Although evidence is increasing that climate shocks influence human migration, it is unclear exactly when people migrate after a climate shock. A climate shock might be followed by an immediate migration response. Alternatively, migration, as an adaptive strategy of last resort, might be delayed and employed only after available in situ (in-place) adaptive strategies are exhausted. In this paper, we explore the temporally lagged association between a climate shock and future migration. Using multilevel event-history models, we analyze the risk of Mexico-US migration over a seven-year period after a climate shock. Consistent with a delayed response pattern, we find that the risk of migration is low immediately after a climate shock and increases as households pursue and cycle through in situ adaptive strategies available to them. However, about 3 years after the climate shock, the risk of migration decreases, suggesting that households are eventually successful in adapting in situ.

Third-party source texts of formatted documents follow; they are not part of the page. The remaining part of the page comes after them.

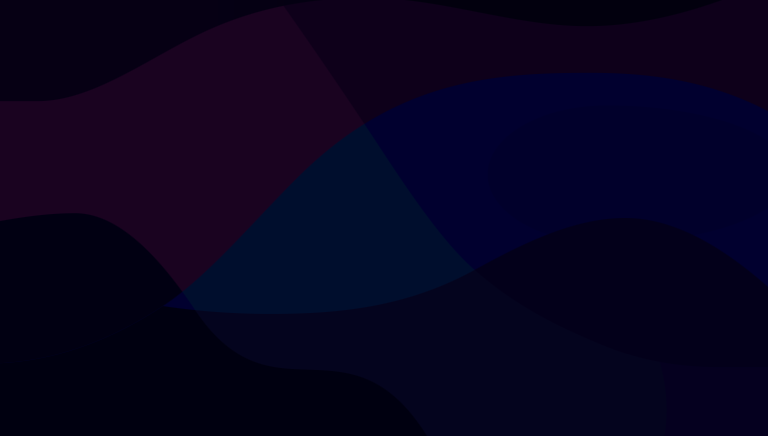
This background is drawn by a Shadertoy shader. Its source:

```glsl
// Dark abstract backdrop of overlapping translucent waves in plum, navy and teal.

// Wave outlines: knots of (x, height, slope) in canvas fractions
const vec3 CREST[5] = vec3[5](vec3(0.049, 0.768, 0.0), vec3(0.260, 0.922, 0.85),
    vec3(0.479, 1.005, 0.0), vec3(0.764, 0.940, 0.0), vec3(0.940, 1.0, 0.63));
const vec3 SLOPE[5] = vec3[5](vec3(0.371, 0.982, -2.5), vec3(0.495, 0.661, -2.68),
    vec3(0.618, 0.381, -1.55), vec3(0.781, 0.211, -0.74), vec3(0.938, 0.158, 0.0));
const vec3 SWELL[5] = vec3[5](vec3(0.0, 0.167, 0.09), vec3(0.212, 0.298, 1.16),
    vec3(0.391, 0.599, 1.73), vec3(0.768, 0.833, 0.0), vec3(1.0, 0.745, -0.92));
const vec3 KEEL[5] = vec3[5](vec3(0.212, 0.298, -0.26), vec3(0.352, 0.280, 0.0),
    vec3(0.618, 0.381, 0.97), vec3(0.814, 0.500, 0.0), vec3(1.0, 0.342, -1.55));
const vec3 SHORE[5] = vec3[5](vec3(0.0, 0.493, 0.32), vec3(0.098, 0.511, 0.0),
    vec3(0.254, 0.289, -2.64), vec3(0.378, 0.154, -0.12), vec3(0.556, 0.0, -2.82));

// Colours
const vec3 SKY_LEFT   = vec3(0.022, 0.000, 0.078);
const vec3 SKY_RIGHT  = vec3(0.006, 0.000, 0.055);
const vec3 PLUM       = vec3(0.103, 0.010, 0.127);
const vec3 PLUM_DIM   = vec3(0.053, 0.000, 0.100);
const vec3 TEAL       = vec3(0.000, 0.055, 0.178);
const vec3 NAVY       = vec3(0.002, 0.000, 0.184);
const vec3 NAVY_DEEP  = vec3(0.002, 0.000, 0.167);
const vec3 SLATE      = vec3(0.017, 0.016, 0.118);
const vec3 DUSK       = vec3(0.011, 0.000, 0.102);
const vec3 VIOLET     = vec3(0.018, 0.000, 0.122);
const vec3 INK        = vec3(0.003, 0.000, 0.071);
const vec3 INK_DEEP   = vec3(0.000, 0.000, 0.062);

// Faint oval within the navy wave
const vec2 OVAL_CENTER = vec2(0.79, 0.60);
const float OVAL_LEFT = 0.155, OVAL_RIGHT = 0.24, OVAL_HEIGHT = 0.158;

// Cubic Hermite span, continued as straight lines past its ends
float span(float x, vec3 a, vec3 b) {
    float width = b.x - a.x;
    float t = clamp((x - a.x) / width, 0.0, 1.0);
    float ease = t * t * (3.0 - 2.0 * t);
    float bend = t * (1.0 - t) * (a.z * (1.0 - t) - b.z * t) * width;
    return mix(a.y, b.y, ease) + bend
         + a.z * min(x - a.x, 0.0) + b.z * max(x - b.x, 0.0);
}

float waveHeight(float x, vec3 knots[5]) {
    float height = span(x, knots[0], knots[1]);
    for (int i = 1; i < 4; i++) {
        if (x > knots[i].x) height = span(x, knots[i], knots[i + 1]);
    }
    return height;
}

// Antialiased coverage of the positive side of an edge
float cover(float d) {
    return clamp(0.5 + d / max(fwidth(d), 1e-5), 0.0, 1.0);
}

float below(vec2 p, vec3 knots[5]) {
    return cover(waveHeight(p.x, knots) - p.y);
}

void mainImage(out vec4 fragColor, in vec2 fragCoord) {
    vec2 p = fragCoord / iResolution.xy;

    // Coverage of each wave
    float plumMask  = below(p, CREST);
    float lit       = below(p, SLOPE);
    float swellMask = below(p, SWELL);
    float floorMask = swellMask * below(p, KEEL);
    float shoreMask = below(p, SHORE);

    // Navy with its oval
    vec2 q = p - OVAL_CENTER;
    q /= vec2(q.x < 0.0 ? OVAL_LEFT : OVAL_RIGHT, OVAL_HEIGHT);
    vec3 navy = mix(NAVY, NAVY_DEEP, cover(1.0 - length(q)));

    // Floor, with a violet patch in the right corner
    float bow = p.y - 0.06;
    float patchMask = cover(p.x - 0.868 + 0.75 * bow * bow);
    vec3 ground = mix(DUSK, mix(SLATE, VIOLET, patchMask), lit);

    // Layers from back to front
    vec3 color = mix(SKY_LEFT, SKY_RIGHT, smoothstep(0.25, 0.6, p.x));
    color = mix(color, mix(PLUM_DIM, PLUM, lit), plumMask);
    color = mix(color, mix(navy, TEAL, lit), swellMask);
    color = mix(color, ground, floorMask);

    // Dark shore, through which the tip of the navy wave shows
    vec3 shore = mix(mix(INK, NAVY, swellMask), INK_DEEP, floorMask);
    color = mix(color, shore, shoreMask);

    fragColor = vec4(color, 1.0);
}
```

Nawrotzki, R. J., & DeWaard, J. (2016). Climate shocks and the timing of migration from Mexico. Population and Environment, 38(1), 72–100. https://doi.org/10.1007/s11111-016-0255-x